** Material provided follows **
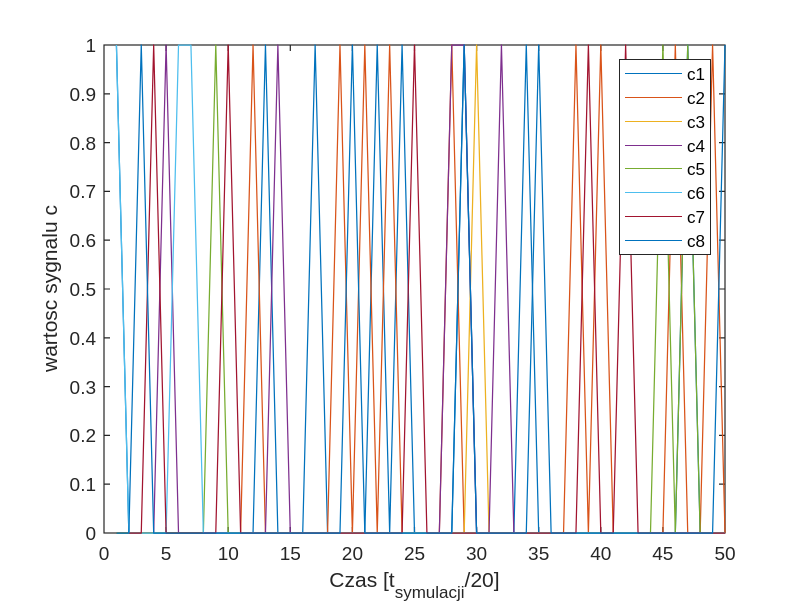
<!DOCTYPE html>
<html lang="pl">
<head>
<meta charset="utf-8">
<title>wartosc sygnalu c</title>
<style>
:root {
  --blue: #0072bd;
  --orange: #d95319;
  --yellow: #edb120;
  --purple: #7e2f8e;
  --green: #77ac30;
  --cyan: #4dbeee;
  --red: #a2142f;
  --axis: #262626;
  --paper: #fff;
}
* { box-sizing: border-box; margin: 0; padding: 0; }
html, body { width: 801px; height: 602px; overflow: hidden; background: var(--paper); }
body { font-family: "Liberation Sans", Arial, sans-serif; color: var(--axis); }
ul { list-style: none; }
.chart {
  width: 801px; height: 602px;
  display: grid;
  grid-template-columns: 40px 64px 621px 76px;
  grid-template-rows: 45px 488px 69px;
}
.y-title {
  grid-area: 2 / 1;
  display: flex; align-items: center; justify-content: center;
  writing-mode: vertical-rl; transform: rotate(180deg);
  font-size: 21px; line-height: 24px; white-space: nowrap;
  width: 24px; justify-self: end; margin-right: -22px;
}
.y-ticks {
  grid-area: 2 / 2;
  display: flex; flex-direction: column; justify-content: space-between;
  padding-right: 8px; text-align: right; font-size: 19px;
}
.y-ticks li { height: 0; line-height: 2px; }
.x-axis { grid-area: 3 / 3; padding-top: 9px; }
.x-ticks { display: flex; justify-content: space-between; font-size: 19px; line-height: 24px; }
.x-ticks li { width: 0; display: flex; justify-content: center; }
.x-title { font-size: 21px; line-height: 24px; margin-top: 2px; text-align: center; white-space: nowrap; }
.x-title sub { font-size: 17px; line-height: 0; vertical-align: -11px; }
.plot { grid-area: 2 / 3; position: relative; }
.plot svg { display: block; overflow: visible; }
.series polyline { fill: none; stroke-width: 1.25px; stroke-linejoin: round; vector-effect: non-scaling-stroke; }
.frame { fill: none; stroke: var(--axis); stroke-width: 1.2; }
.c1, .c8 { stroke: var(--blue); color: var(--blue); }
.c2 { stroke: var(--orange); color: var(--orange); }
.c3 { stroke: var(--yellow); color: var(--yellow); }
.c4 { stroke: var(--purple); color: var(--purple); }
.c5 { stroke: var(--green); color: var(--green); }
.c6 { stroke: var(--cyan); color: var(--cyan); }
.c7 { stroke: var(--red); color: var(--red); }
.legend {
  position: absolute; left: 515px; top: 14px; width: 92px; height: 196px;
  display: flex; flex-direction: column;
  padding: 2px 4px 2px 5px;
  background: var(--paper); border: 1px solid var(--axis);
  font-size: 17px;
}
.legend li { flex: 1; display: flex; align-items: center; gap: 5px; }
.legend li::before { content: ""; width: 57px; border-top: 1.3px solid currentColor; }
.legend span { color: #000; line-height: 20px; padding-top: 3px; }
</style>
</head>
<body>
<main class="chart">
  <p class="y-title">wartosc sygnalu c</p>
  <ul class="y-ticks">
    <li>1</li><li>0.9</li><li>0.8</li><li>0.7</li><li>0.6</li><li>0.5</li><li>0.4</li><li>0.3</li><li>0.2</li><li>0.1</li><li>0</li>
  </ul>
  <section class="plot">
    <svg width="621" height="488" viewBox="0 0 621 488" role="img" aria-label="Przebiegi sygnalow c1 do c8">
      <defs>
        <g id="x-marks">
          <path d="M62.1 0v6M124.2 0v6M186.3 0v6M248.4 0v6M310.5 0v6M372.6 0v6M434.7 0v6M496.8 0v6M558.9 0v6"/>
        </g>
        <g id="y-marks">
          <path d="M0 48.8h6M0 97.6h6M0 146.4h6M0 195.2h6M0 244h6M0 292.8h6M0 341.6h6M0 390.4h6M0 439.2h6"/>
        </g>
      </defs>
      <g class="frame">
        <rect width="621" height="488"/>
        <use href="#x-marks"/>
        <use href="#x-marks" transform="translate(0 488) scale(1 -1)"/>
        <use href="#y-marks"/>
        <use href="#y-marks" transform="translate(621 0) scale(-1 1)"/>
      </g>
      <g class="series" transform="translate(0 488) scale(12.42 -488)">
        <polyline class="c1" points="1,1 2,0 12,0 13,1 14,0 16,0 17,1 18,0 21,0 22,1 23,0 24,1 25,0 28,0 29,1 30,0 33,0 34,1 35,0 46,0 47,1 48,0 50,0"/>
        <polyline class="c2" points="1,0 11,0 12,1 13,0 18,0 19,1 20,0 21,1 22,0 23,1 24,0 27,0 28,1 29,0 37,0 38,1 39,0 40,1 41,0 45,0 46,1 47,0 48,0 49,1 50,0"/>
        <polyline class="c3" points="1,0 29,0 30,1 31,0 50,0"/>
        <polyline class="c4" points="1,0 4,0 5,1 6,0 13,0 14,1 15,0 27,0 28,1 29,1 30,0 31,0 32,1 33,0 50,0"/>
        <polyline class="c5" points="1,0 8,0 9,1 10,0 44,0 45,1 46,0 47,1 48,0 50,0"/>
        <polyline class="c6" points="1,1 2,0 5,0 6,1 7,1 8,0 50,0"/>
        <polyline class="c7" points="2,0 3,0 4,1 5,0 9,0 10,1 11,0 24,0 25,1 26,0 38,0 39,1 40,0 41,0 42,1 43,0 50,0"/>
        <polyline class="c8" points="1,0 2,0 3,1 4,0 19,0 20,1 21,0 28,0 29,1 30,0 34,0 35,1 36,0 49,0 50,1"/>
      </g>
    </svg>
    <ul class="legend">
      <li class="c1"><span>c1</span></li>
      <li class="c2"><span>c2</span></li>
      <li class="c3"><span>c3</span></li>
      <li class="c4"><span>c4</span></li>
      <li class="c5"><span>c5</span></li>
      <li class="c6"><span>c6</span></li>
      <li class="c7"><span>c7</span></li>
      <li class="c8"><span>c8</span></li>
    </ul>
  </section>
  <footer class="x-axis">
    <ul class="x-ticks">
      <li>0</li><li>5</li><li>10</li><li>15</li><li>20</li><li>25</li><li>30</li><li>35</li><li>40</li><li>45</li><li>50</li>
    </ul>
    <p class="x-title">Czas [t<sub>symulacji</sub>/20]</p>
  </footer>
</main>
</body>
</html>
** End of Material provided **
What you give back should be exactly the lines of the data above from the line with "--paper: #fff;" through the line with "0; display: flex;", both of those included, and nothing more.

Response:
  --paper: #fff;
}
* { box-sizing: border-box; margin: 0; padding: 0; }
html, body { width: 801px; height: 602px; overflow: hidden; background: var(--paper); }
body { font-family: "Liberation Sans", Arial, sans-serif; color: var(--axis); }
ul { list-style: none; }
.chart {
  width: 801px; height: 602px;
  display: grid;
  grid-template-columns: 40px 64px 621px 76px;
  grid-template-rows: 45px 488px 69px;
}
.y-title {
  grid-area: 2 / 1;
  display: flex; align-items: center; justify-content: center;
  writing-mode: vertical-rl; transform: rotate(180deg);
  font-size: 21px; line-height: 24px; white-space: nowrap;
  width: 24px; justify-self: end; margin-right: -22px;
}
.y-ticks {
  grid-area: 2 / 2;
  display: flex; flex-direction: column; justify-content: space-between;
  padding-right: 8px; text-align: right; font-size: 19px;
}
.y-ticks li { height: 0; line-height: 2px; }
.x-axis { grid-area: 3 / 3; padding-top: 9px; }
.x-ticks { display: flex; justify-content: space-between; font-size: 19px; line-height: 24px; }
.x-ticks li { width: 0; display: flex; justify-content: center; }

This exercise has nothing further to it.